- 3 rib steaks with bone (1¬ľ to 1¬Ĺ pounds each),¬†each 1¬Ĺ inches thick
- Salt and freshly ground pepper, to taste
- 1 bunch watercress, thick stems trimmed, for¬†garnish
The American or English rib roast does not exist in France.¬†Instead of roasting three or more ribs together, the French¬†cut them into individual ribs and saut√© or grill them. Each¬†serves two people.
- Trim as much of the fat from the steaks as possible and¬†let them come to room temperature, 1 to 2 hours, before¬†cooking.
- Preheat a grill to high.
- Place the steaks in the center of the hot grill (or close to¬†the coals). Cover and cook the steaks 4 to 5 minutes per¬†side. Halfway through the cooking on each side, lift and¬†rotate the meat 90 degrees, to enhance the appearance;¬†the extra grill marks also add flavor by caramelizing more of¬†the steaks‚Äô surface. Once the meat has been turned, salt¬†and pepper the first side. Check the firmness of the meat¬†from time to time, noticing the changes that occur. Mediumrare¬†is springy to the touch and well done is firm.
- If after the¬†meat has been turned you see juices beginning to pool or¬†come to the surface, you have reached medium-rare and¬†are approaching medium. Remove from the heat¬†immediately. For me, a good piece of beef or lamb should¬†not be cooked beyond medium-rare. What is tender and¬†juicy at rare or medium-rare, becomes tough and dry if¬†cooked past medium.

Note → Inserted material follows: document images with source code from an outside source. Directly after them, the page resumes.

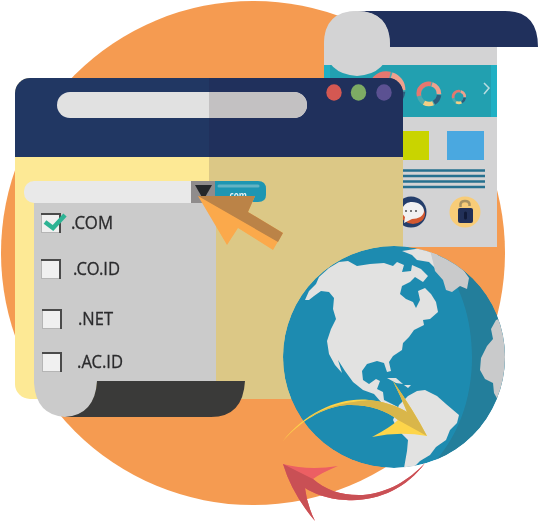
<!DOCTYPE html>
<html lang="en">
<head>
<meta charset="utf-8">
<title>Domain name search</title>
<style>
:root{--orange:#f59b51;--navy:#213763;--navy-dark:#20305c;--cream:#fde995;--cream-dark:#dcc886;--paper:#d3d3d4;--list:#cbcbcb;--teal:#22a0b0;--ocean:#1d8bb0;--ocean-dark:#237e9b;--land:#e2e2e1;--land-dark:#c9cacb;--ink:#2b2b2d;--red:#d45852;--yellow:#fdd54a;--coral:#ec5f63}
html,body{margin:0;background:#fff;overflow:hidden}
svg{display:block}
.option{font:17.5px "Open Sans","Noto Sans",sans-serif;fill:var(--ink);stroke:var(--ink);stroke-width:.3}
.button-label{font:bold 11px "Open Sans",sans-serif;fill:#e9f3f5}
</style>
</head>
<body>
<svg width="538" height="522" viewBox="0 0 538 522" role="img" aria-label="Domain search window with a list of domain endings, a web page and a globe">
<defs>
<clipPath id="globe-clip"><circle cx="394" cy="357" r="111"/></clipPath>
<clipPath id="button-clip"><rect x="214" y="181" width="52" height="21"/></clipPath>
<clipPath id="window-clip"><rect x="15" y="78" width="388" height="321" rx="15"/></clipPath>
<g id="checkbox">
<rect width="20" height="20" fill="#b5b5b5"/>
<rect x="1" y="2" width="17" height="17" fill="#f0f0f0"/>
<path d="M0 0H20V20H18V2H0Z" fill="#4a4a4a"/>
</g>
<g id="ring" fill="none" stroke-width="4.5">
<circle r="10" stroke="#4ba9ad"/>
<path d="M-10 2A10 10 0 0 1 2-10" stroke="#e6776f"/>
<path d="M3-9.600A10 10 0 0 1 10 0" stroke="#f0a08d"/>
<path d="M10 1A10 10 0 0 1 5 8.700" stroke="#2b5d7d"/>
<path d="M4 9.200A10 10 0 0 1-5 8.700" stroke="#f3cf84"/>
</g>
</defs>

<circle id="backdrop" cx="253" cy="253" r="252" fill="var(--orange)"/>

<g id="web-page">
<path d="M357 11H497V247H324V44Q324 11 357 11Z" fill="var(--paper)"/>
<rect x="324" y="65" width="173" height="52" fill="var(--teal)"/>
<rect x="491" y="65" width="6" height="52" fill="#20b0c4"/>
<rect x="324" y="65" width="6" height="52" fill="#20b0c4"/>
<path d="M357 11H505Q538 11 538 47H390Q390 11 357 11Z" fill="var(--navy-dark)"/>
<path d="M357 11Q390 12 390 44Q388 74 357 76Q326 74 324 44Q325 12 357 11Z" fill="var(--paper)"/>
<use href="#ring" transform="translate(387 90) scale(1.5)"/>
<use href="#ring" transform="translate(429 94)"/>
<use href="#ring" transform="translate(459 97) scale(.58)"/>
<path d="M484 83L489 88L484 94" fill="none" stroke="#b9dce0" stroke-width="1.500"/>
<rect x="391" y="131" width="38" height="29" fill="#c9d400"/>
<rect x="447" y="131" width="37" height="29" fill="#4aa8e0"/>
<path d="M395 170.500H485M395 176H485M395 181.500H485M395 187H485" stroke="#26708f" stroke-width="2.400"/>
<circle cx="411" cy="212" r="15.500" fill="#243e6b"/>
<ellipse cx="413" cy="214" rx="12" ry="10" fill="#d3582f"/>
<path d="M412 202C419 202 424 206 424 211S418 219 412 219L404 223L405 217C399 211 403 202 412 202Z" fill="#f1f1f1"/>
<path d="M405 211H420" stroke="#777" stroke-width="2" stroke-dasharray="2 3"/>
<circle cx="465" cy="212" r="15.500" fill="#f8cc78"/>
<path d="M460.500 207V204Q461 201 465 201T469.500 204V206" fill="none" stroke="#a99261" stroke-width="2.500"/>
<rect x="458" y="208" width="15" height="15" rx="2" fill="#223058"/>
<path d="M465.500 213V218" stroke="#111a38" stroke-width="3" stroke-linecap="round"/>
</g>

<g id="browser-window">
<g clip-path="url(#window-clip)">
<rect x="15" y="78" width="388" height="321" fill="var(--cream)"/>
<rect x="209" y="157" width="194" height="242" fill="var(--cream-dark)"/>
<rect x="15" y="78" width="388" height="79" fill="var(--navy)"/>
<rect x="209" y="78" width="194" height="79" fill="var(--navy-dark)"/>
</g>
<rect x="57" y="92" width="250" height="26" rx="13" fill="#e1e1e1"/>
<path d="M209 92H294A13 13 0 0 1 294 118H209Z" fill="#c3c1c2"/>
<ellipse cx="334" cy="92.500" rx="7.700" ry="8.300" fill="var(--red)"/>
<ellipse cx="358.500" cy="92.500" rx="7.700" ry="8.300" fill="#7dab64"/>
<ellipse cx="384" cy="92.500" rx="7.700" ry="8.300" fill="#5b5192"/>
</g>

<g id="domain-dropdown">
<path d="M34 200H216V382H97Q95 417 65 417Q36 415 34 383Z" fill="var(--list)"/>
<path d="M97 381H245Q243 417 211 417H65Q95 415 97 381Z" fill="#3a3a39"/>
<rect x="24" y="181" width="180" height="22" rx="10" fill="#e9e9e9"/>
<path d="M214 181H258Q266 181 266 189V195Q266 202 258 202H214Z" fill="#1e96b2"/>
<path d="M219 186H258" stroke="#62b3c4" stroke-width="3" stroke-linecap="round"/>
<g clip-path="url(#button-clip)"><text class="button-label" x="227" y="199" textLength="20" lengthAdjust="spacingAndGlyphs">.com</text></g>
<rect x="191" y="181" width="24" height="22" fill="#8f8c8c"/>
<path d="M195 185H212L203.500 200Z" fill="#24272a"/>
<use href="#checkbox" x="41" y="213"/>
<use href="#checkbox" x="41" y="259"/>
<use href="#checkbox" x="42" y="309"/>
<use href="#checkbox" x="42" y="352"/>
<path d="M45 222L53 228L65 215" fill="none" stroke="#2db394" stroke-width="4.500"/>
<text class="option" x="71" y="229" textLength="42" lengthAdjust="spacingAndGlyphs">.COM</text>
<text class="option" x="73" y="275" textLength="47" lengthAdjust="spacingAndGlyphs">.CO.ID</text>
<text class="option" x="78" y="325" textLength="35" lengthAdjust="spacingAndGlyphs">.NET</text>
<text class="option" x="77" y="368" textLength="46" lengthAdjust="spacingAndGlyphs">.AC.ID</text>
</g>

<g id="pointer">
<path d="M198 196L255 196L248 212L283 233L273 250L238 228L227 245Z" fill="#fba94b"/>
<path d="M198 196L255 196L248 212L283 233L278 242Z" fill="#bb8347"/>
</g>

<g id="globe" clip-path="url(#globe-clip)">
<circle cx="394" cy="357" r="111" fill="var(--ocean)"/>
<path d="M429 246C458 275 472 315 472 357S458 439 429 468H510V246Z" fill="var(--ocean-dark)"/>
<path id="north-america" fill="var(--land)" d="M305 300L309 291L316 284L319 277L329 268L339 262L348 261L357 266L370 264L384 263L393 266L397 262L404 265L402 272L411 271L412 265L421 269L428 276L423 282L415 277L410 282L402 286L400 294L406 299L413 302L416 308L420 300L418 291L425 288L431 294L436 302L438 312L430 319L423 320L424 325L414 330L409 337L403 343L402 350L393 356L389 362L391 371L387 372L384 363L377 361L367 364L362 371L363 380L369 384L376 379L380 381L377 389L383 392L384 400L392 404L398 407L390 408L381 402L374 394L363 390L353 382L345 371L338 360L342 373L335 365L329 354L327 341L331 329L336 319L333 309L334 298L329 292L321 291L314 296L309 300Z"/>
<path id="south-america" fill="var(--land)" d="M399 405L408 396L417 391L425 390L437 396L446 404L459 415L457 423L450 430L446 440L436 447L430 455L420 461L413 468H404L407 451L408 440L398 430L393 420Z"/>
<path id="caribbean" fill="var(--land)" d="M387 378L396 378L403 384L396 383ZM404 385L411 385L408 388Z"/>
<path id="greenland" fill="var(--land)" d="M402 251L422 248L437 254L443 263L436 269L429 262L417 260L412 255Z"/>
<path id="arctic-coast" fill="var(--land-dark)" d="M430 250L448 258L462 268L469 278L467 289L460 286L452 292L446 290L443 280L435 271L433 262Z"/>
<path id="africa" fill="var(--land-dark)" d="M505 317L496 320L491 329L493 339L487 346L481 358L480 370L485 379L493 383L494 393L499 402L510 390V320Z"/>
</g>

<g id="transfer-arrows">
<path d="M283 441C306 412 340 397 369 400C389 402 403 409 407 412Q401 397 393 381Q414 411 427 436Q400 431 372 437Q391 427 398 420C386 410 367 404 347 405C322 407 300 422 283 441Z" fill="var(--yellow)"/>
<path d="M369 400C389 402 403 409 407 412Q401 397 393 381Q414 411 427 436L398 420C386 410 367 404 347 405C330 406 314 414 304 421C325 405 349 402 369 400Z" fill="#d9b64a"/>
<path d="M425 463C406 489 376 502 346 500C326 499 313 493 305 488Q307 505 315 521Q292 494 283 464Q309 471 338 466Q321 473 313 479C325 490 343 496 363 495C388 493 409 480 425 463Z" fill="var(--coral)"/>
<path d="M283 464L313 479C325 490 343 496 363 495C388 493 409 480 425 463C406 489 376 502 346 500C326 499 313 493 305 488Q307 505 315 521Q292 494 283 464Z" fill="#c95055"/>
</g>
</svg>
</body>
</html>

- Bring the steaks to the table on a large carving board¬†surrounded by the watercress. At the table, bone the steak,¬†slice it thinly across its width on the diagonal to form broad¬†slices, and serve.